You’d think that the recent achievements for us in the LGBTQ community would somehow lower the discrimination suffered by lesbian, gay, bisexual, and transgender teens. That however, isn’t the case.
A new report from the Centers for Disease Control and Prevention indicates that gay and lesbian teens face an astonishing amount of sexual and physical violence growing up.
The report also notes that this violence is actually growing, and LGBTQs are two to three times more likely than heterosexuals to experience some form of assault, either physical or sexual.
In some cases, the rate was as high as above 20% of all individuals, according to the first-of-its-kind report from the CDC.
Alarming, nearly 43% of lesbian, gay, and bisexual teens said they had thought seriously thought about committing suicide. That’s nearly three times the rate at which their heterosexual peers contemplated it.
And 29% of lesbian, gay, and bisexual teens made a suicide attempt, compared to 6% of their straight classmates.

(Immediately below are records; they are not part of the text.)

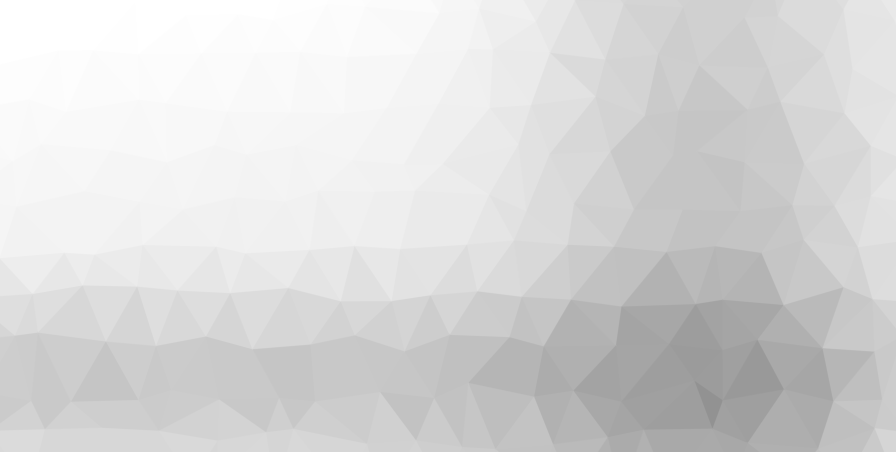
Reproduce this background procedurally as a Shadertoy shader.

```glsl
// Low-poly grey backdrop: flat triangles shaded by a soft column and a low band.

#define CELL vec2(0.112, 0.105)     // mesh spacing, in canvas heights
#define ROW_OFFSET 0.03             // height of the first mesh row
#define JITTER vec2(0.60, 0.46)     // vertex scatter, in cells
#define COLUMN_CENTER 0.785         // dark column, in canvas widths
#define COLUMN_WIDTH 0.195
#define COLUMN_DEPTH 0.165
#define BAND_DEPTH 0.13             // dark band near the bottom
#define FACET_CONTRAST 0.13         // tone variation between triangles

vec2 hash22(vec2 p) {
    vec3 q = fract(p.xyx * vec3(0.1031, 0.1030, 0.0973));
    q += dot(q, q.yzx + 33.33);
    return fract((q.xx + q.yz) * q.zy);
}

// Scattered mesh vertex; odd rows shift by half a cell.
vec2 meshVertex(vec2 id) {
    vec2 scatter = (hash22(id + 57.0) - 0.5) * JITTER;
    float shift = 0.5 * mod(id.y, 2.0);
    return (id + vec2(shift, 0.0) + scatter) * CELL + vec2(0.0, ROW_OFFSET);
}

// Smooth grey level at a place given in canvas fractions.
float backdropTone(vec2 uv) {
    float u = clamp(uv.x, 0.0, 1.0);
    float depth = 1.0 - clamp(uv.y, 0.0, 1.0);
    float offset = (u - COLUMN_CENTER) / COLUMN_WIDTH;
    float column = COLUMN_DEPTH * exp(-offset * offset) + 0.045 * u;
    float band = 0.11 * depth
               + BAND_DEPTH * smoothstep(0.50, 0.86, depth)
               - 0.08 * smoothstep(0.87, 0.98, depth);
    band *= 1.0 - 0.42 * smoothstep(0.85, 1.0, u);
    return 1.0 - max(column + band - 0.012, 0.0);
}

// Signed distance to the line a-b, positive on its left.
float leftOf(vec2 p, vec2 a, vec2 b) {
    vec2 edge = normalize(b - a);
    return edge.x * (p.y - a.y) - edge.y * (p.x - a.x);
}

// Adds a counterclockwise triangle as (tone * coverage, coverage).
vec2 facet(vec2 p, vec2 a, vec2 b, vec2 c, float aspect, float blur) {
    float inside = min(leftOf(p, a, b), min(leftOf(p, b, c), leftOf(p, c, a)));
    float coverage = smoothstep(-blur, blur, inside);
    vec2 center = (a + b + c) / 3.0;
    float tone = backdropTone(center / vec2(aspect, 1.0));
    float variation = hash22(floor(center * 900.0)).x - 0.5;
    tone += variation * FACET_CONTRAST * (1.0 - tone);
    return vec2(tone, 1.0) * coverage;
}

void mainImage(out vec4 fragColor, in vec2 fragCoord) {
    vec2 p = fragCoord / iResolution.y;
    float aspect = iResolution.x / iResolution.y;
    float blur = 0.75 / iResolution.y;
    vec2 base = floor((p - vec2(0.0, ROW_OFFSET)) / CELL);
    vec2 total = vec2(0.0);

    // Split every nearby quad along its shorter diagonal.
    for (int j = -1; j <= 1; j++) {
        for (int i = -2; i <= 1; i++) {
            vec2 id = base + vec2(i, j);
            vec2 a = meshVertex(id);
            vec2 b = meshVertex(id + vec2(1.0, 0.0));
            vec2 c = meshVertex(id + vec2(1.0, 1.0));
            vec2 d = meshVertex(id + vec2(0.0, 1.0));
            if (distance(a, c) < distance(b, d)) {
                total += facet(p, a, b, c, aspect, blur);
                total += facet(p, a, c, d, aspect, blur);
            } else {
                total += facet(p, a, b, d, aspect, blur);
                total += facet(p, b, c, d, aspect, blur);
            }
        }
    }

    float grey = total.y > 0.001 ? total.x / total.y
                                 : backdropTone(p / vec2(aspect, 1.0));
    fragColor = vec4(vec3(grey), 1.0);
}
```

LGBT youth face the same stresses as their peers, in terms of pressure at school and at home. But they also have an extra burden — “the reality of being a minority in places where it’s still acceptable to openly discriminate against them,” said David Bond, a social worker and vice president of programs at The Trevor Project, a crisis intervention program focused on LGBT youth.
The disparities are stark and go far beyond suicide. For instance, 18 percent of lesbian, gay, and bisexual teens reported being physically forced to have sex. Among their heterosexual peers, just 5 percent experienced this trauma.

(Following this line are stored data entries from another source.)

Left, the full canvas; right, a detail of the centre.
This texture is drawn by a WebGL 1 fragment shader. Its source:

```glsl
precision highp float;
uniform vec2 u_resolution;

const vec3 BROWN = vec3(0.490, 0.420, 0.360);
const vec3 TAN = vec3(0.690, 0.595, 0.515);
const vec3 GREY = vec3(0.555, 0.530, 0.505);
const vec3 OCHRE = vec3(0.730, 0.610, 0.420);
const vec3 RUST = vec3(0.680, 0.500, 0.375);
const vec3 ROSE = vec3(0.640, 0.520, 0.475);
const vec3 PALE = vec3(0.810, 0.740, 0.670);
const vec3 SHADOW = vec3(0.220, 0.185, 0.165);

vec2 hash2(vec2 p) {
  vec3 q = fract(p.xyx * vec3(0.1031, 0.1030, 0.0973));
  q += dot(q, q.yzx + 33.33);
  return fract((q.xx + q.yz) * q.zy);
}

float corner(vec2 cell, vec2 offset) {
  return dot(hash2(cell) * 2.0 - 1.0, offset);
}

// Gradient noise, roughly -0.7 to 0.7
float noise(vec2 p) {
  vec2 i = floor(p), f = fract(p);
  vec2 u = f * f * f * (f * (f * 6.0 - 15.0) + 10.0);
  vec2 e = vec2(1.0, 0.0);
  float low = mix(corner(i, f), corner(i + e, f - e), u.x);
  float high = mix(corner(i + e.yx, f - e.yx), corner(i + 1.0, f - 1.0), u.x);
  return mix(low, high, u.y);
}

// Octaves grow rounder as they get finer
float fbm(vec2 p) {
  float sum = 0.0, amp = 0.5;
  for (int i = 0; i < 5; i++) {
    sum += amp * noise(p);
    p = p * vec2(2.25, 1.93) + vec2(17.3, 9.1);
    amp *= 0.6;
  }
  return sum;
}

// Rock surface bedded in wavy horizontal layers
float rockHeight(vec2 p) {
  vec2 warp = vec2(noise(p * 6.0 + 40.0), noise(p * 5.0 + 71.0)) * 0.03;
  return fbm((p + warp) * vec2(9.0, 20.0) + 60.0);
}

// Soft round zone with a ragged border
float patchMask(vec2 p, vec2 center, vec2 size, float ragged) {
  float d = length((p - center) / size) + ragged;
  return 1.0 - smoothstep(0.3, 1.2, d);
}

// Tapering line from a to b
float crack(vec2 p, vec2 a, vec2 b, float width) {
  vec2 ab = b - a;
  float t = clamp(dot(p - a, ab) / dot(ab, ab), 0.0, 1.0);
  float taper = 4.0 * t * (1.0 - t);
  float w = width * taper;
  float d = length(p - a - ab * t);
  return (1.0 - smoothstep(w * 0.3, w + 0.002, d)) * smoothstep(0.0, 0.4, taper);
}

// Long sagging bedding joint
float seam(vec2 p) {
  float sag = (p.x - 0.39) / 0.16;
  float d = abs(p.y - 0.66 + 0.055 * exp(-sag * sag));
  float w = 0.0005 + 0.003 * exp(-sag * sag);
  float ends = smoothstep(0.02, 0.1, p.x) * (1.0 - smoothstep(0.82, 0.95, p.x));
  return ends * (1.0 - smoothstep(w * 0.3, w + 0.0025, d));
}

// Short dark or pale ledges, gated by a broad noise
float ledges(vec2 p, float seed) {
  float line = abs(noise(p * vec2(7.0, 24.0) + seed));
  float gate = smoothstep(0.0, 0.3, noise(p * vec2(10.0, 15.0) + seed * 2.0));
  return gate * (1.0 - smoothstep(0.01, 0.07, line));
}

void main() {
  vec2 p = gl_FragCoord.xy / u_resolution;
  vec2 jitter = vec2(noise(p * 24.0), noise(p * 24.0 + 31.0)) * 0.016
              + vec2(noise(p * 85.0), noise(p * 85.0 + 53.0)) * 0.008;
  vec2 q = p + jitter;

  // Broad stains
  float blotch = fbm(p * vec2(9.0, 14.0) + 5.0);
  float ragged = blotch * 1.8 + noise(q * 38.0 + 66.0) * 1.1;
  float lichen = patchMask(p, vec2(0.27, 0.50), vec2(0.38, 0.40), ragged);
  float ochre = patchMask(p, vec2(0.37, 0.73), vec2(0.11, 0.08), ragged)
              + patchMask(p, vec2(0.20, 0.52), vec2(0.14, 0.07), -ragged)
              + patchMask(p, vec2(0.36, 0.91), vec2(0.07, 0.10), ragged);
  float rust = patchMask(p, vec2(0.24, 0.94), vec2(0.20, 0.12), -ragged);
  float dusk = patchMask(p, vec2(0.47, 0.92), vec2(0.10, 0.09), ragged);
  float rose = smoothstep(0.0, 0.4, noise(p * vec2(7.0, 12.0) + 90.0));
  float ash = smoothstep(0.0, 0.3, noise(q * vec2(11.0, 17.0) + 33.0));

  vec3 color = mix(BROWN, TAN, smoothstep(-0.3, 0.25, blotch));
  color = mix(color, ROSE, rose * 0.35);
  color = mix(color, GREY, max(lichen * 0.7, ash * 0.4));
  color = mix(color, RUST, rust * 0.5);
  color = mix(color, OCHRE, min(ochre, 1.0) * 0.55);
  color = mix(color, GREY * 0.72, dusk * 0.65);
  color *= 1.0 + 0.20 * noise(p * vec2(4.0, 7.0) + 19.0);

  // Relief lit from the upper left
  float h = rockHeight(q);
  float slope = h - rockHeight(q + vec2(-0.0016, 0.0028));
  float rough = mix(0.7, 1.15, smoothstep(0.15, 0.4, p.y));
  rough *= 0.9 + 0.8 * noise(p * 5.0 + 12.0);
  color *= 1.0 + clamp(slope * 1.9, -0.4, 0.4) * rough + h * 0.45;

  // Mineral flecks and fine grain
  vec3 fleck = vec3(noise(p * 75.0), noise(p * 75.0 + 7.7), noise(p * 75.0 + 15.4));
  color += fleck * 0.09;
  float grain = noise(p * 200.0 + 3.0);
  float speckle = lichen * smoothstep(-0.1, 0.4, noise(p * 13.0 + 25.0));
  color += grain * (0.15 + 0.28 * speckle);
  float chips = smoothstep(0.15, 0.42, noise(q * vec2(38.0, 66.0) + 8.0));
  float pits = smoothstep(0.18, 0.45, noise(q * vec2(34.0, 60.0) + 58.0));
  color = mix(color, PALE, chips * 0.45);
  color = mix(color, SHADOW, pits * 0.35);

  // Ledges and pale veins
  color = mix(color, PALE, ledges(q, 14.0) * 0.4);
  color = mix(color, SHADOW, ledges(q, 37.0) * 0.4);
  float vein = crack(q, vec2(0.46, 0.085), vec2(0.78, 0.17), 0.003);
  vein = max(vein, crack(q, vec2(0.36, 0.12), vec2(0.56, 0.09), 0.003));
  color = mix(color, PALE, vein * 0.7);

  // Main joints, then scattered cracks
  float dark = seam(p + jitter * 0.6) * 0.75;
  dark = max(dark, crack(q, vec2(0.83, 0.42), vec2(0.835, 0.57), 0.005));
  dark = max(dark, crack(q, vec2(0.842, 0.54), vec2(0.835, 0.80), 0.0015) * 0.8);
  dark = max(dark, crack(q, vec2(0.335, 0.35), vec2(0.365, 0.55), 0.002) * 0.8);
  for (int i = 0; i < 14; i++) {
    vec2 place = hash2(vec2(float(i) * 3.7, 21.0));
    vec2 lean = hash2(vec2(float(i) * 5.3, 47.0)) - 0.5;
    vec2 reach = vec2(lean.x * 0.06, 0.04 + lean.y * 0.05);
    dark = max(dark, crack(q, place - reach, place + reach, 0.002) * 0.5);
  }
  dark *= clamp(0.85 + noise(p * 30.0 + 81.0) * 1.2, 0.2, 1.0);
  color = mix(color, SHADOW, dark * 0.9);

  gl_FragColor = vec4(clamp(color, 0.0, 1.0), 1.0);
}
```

Dating violence affected 23 percent of lesbian, gay, and bisexual teens, compared to just 9 percent of their peers.
And about a third of lesbian, gay, and bisexual teens reported being bullied at school or online — again, far more than their heterosexual classmates.
Not only this, but it was also reported that they are also at a much higher risk for HIV, syphilis and other sexually transmitted disease.
And that lesbians and bisexual females are more likely to have been pregnant than heterosexuals.
The one question the data cannot answer is why the disparities are so big, said Dr. Deb Houry, director of CDC’s National Center for Injury Prevention and Control.
But other research suggests that LGBT youth may be at higher risk because of social isolation, lack of parental support, or not being perceived as being masculine or feminine enough.